Find the number of lines in these records where the word "html" appears. Reply with that number and nothing more.

**Record set**.

● ● ● ● ●

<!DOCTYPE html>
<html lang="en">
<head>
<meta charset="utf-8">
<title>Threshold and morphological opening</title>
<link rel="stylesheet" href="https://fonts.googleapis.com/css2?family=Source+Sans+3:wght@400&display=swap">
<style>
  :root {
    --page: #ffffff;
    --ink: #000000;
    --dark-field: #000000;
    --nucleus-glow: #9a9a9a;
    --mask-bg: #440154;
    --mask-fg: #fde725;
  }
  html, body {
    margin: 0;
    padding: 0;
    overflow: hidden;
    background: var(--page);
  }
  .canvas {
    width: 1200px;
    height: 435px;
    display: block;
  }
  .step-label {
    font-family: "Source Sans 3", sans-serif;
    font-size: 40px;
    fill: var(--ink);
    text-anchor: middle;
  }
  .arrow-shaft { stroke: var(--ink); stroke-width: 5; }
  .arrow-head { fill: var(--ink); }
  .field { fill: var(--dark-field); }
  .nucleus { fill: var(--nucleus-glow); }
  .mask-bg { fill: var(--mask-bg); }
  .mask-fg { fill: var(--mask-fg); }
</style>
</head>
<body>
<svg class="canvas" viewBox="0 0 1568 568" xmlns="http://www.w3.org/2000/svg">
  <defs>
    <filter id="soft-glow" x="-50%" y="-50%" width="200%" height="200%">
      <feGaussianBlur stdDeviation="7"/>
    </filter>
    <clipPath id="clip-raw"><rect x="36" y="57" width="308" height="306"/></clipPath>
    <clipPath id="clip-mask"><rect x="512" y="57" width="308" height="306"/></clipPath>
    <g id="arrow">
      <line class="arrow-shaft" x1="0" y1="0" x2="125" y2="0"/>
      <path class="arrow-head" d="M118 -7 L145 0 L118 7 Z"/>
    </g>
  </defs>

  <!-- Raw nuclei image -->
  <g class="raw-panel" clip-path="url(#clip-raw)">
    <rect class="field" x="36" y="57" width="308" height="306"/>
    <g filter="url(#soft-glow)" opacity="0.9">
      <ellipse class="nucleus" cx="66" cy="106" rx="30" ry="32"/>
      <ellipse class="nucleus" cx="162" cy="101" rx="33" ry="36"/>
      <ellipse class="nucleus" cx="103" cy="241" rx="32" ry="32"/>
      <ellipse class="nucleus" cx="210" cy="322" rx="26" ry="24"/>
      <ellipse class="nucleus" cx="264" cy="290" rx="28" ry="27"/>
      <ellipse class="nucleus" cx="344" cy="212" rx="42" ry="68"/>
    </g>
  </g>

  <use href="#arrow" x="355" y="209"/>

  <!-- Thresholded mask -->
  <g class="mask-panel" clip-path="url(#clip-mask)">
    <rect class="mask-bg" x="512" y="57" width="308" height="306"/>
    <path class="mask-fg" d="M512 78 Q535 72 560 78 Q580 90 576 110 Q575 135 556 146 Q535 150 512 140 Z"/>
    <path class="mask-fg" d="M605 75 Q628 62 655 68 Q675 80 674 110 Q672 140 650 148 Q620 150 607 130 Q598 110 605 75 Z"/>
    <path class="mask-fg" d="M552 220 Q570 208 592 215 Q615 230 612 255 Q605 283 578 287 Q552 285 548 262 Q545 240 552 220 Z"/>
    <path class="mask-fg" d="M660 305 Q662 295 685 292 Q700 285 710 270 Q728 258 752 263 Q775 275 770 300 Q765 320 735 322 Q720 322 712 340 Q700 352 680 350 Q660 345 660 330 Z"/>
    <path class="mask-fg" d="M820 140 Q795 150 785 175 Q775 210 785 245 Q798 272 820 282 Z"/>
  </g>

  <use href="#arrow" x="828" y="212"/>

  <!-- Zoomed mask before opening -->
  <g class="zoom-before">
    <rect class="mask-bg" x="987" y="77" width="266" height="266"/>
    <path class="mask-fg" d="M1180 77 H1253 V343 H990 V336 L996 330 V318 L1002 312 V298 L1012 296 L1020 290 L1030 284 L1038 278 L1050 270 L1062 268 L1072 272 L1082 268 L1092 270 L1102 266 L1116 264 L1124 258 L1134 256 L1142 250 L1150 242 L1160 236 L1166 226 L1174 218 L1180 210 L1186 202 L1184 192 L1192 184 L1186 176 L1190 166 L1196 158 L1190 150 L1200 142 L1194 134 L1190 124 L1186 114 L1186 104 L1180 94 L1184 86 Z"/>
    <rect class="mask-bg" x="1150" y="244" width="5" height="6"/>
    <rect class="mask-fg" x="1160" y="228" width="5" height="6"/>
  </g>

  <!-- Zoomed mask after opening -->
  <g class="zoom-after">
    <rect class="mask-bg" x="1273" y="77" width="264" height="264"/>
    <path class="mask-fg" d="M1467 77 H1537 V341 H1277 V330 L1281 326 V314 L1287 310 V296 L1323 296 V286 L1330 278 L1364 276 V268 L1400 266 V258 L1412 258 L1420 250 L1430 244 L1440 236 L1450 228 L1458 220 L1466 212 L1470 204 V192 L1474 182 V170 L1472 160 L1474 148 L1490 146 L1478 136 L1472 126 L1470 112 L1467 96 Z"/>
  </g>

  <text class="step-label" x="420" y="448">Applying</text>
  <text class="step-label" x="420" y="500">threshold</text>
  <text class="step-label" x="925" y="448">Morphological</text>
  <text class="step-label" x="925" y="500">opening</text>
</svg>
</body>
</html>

● ● ● ● ●

**Written answer**.
4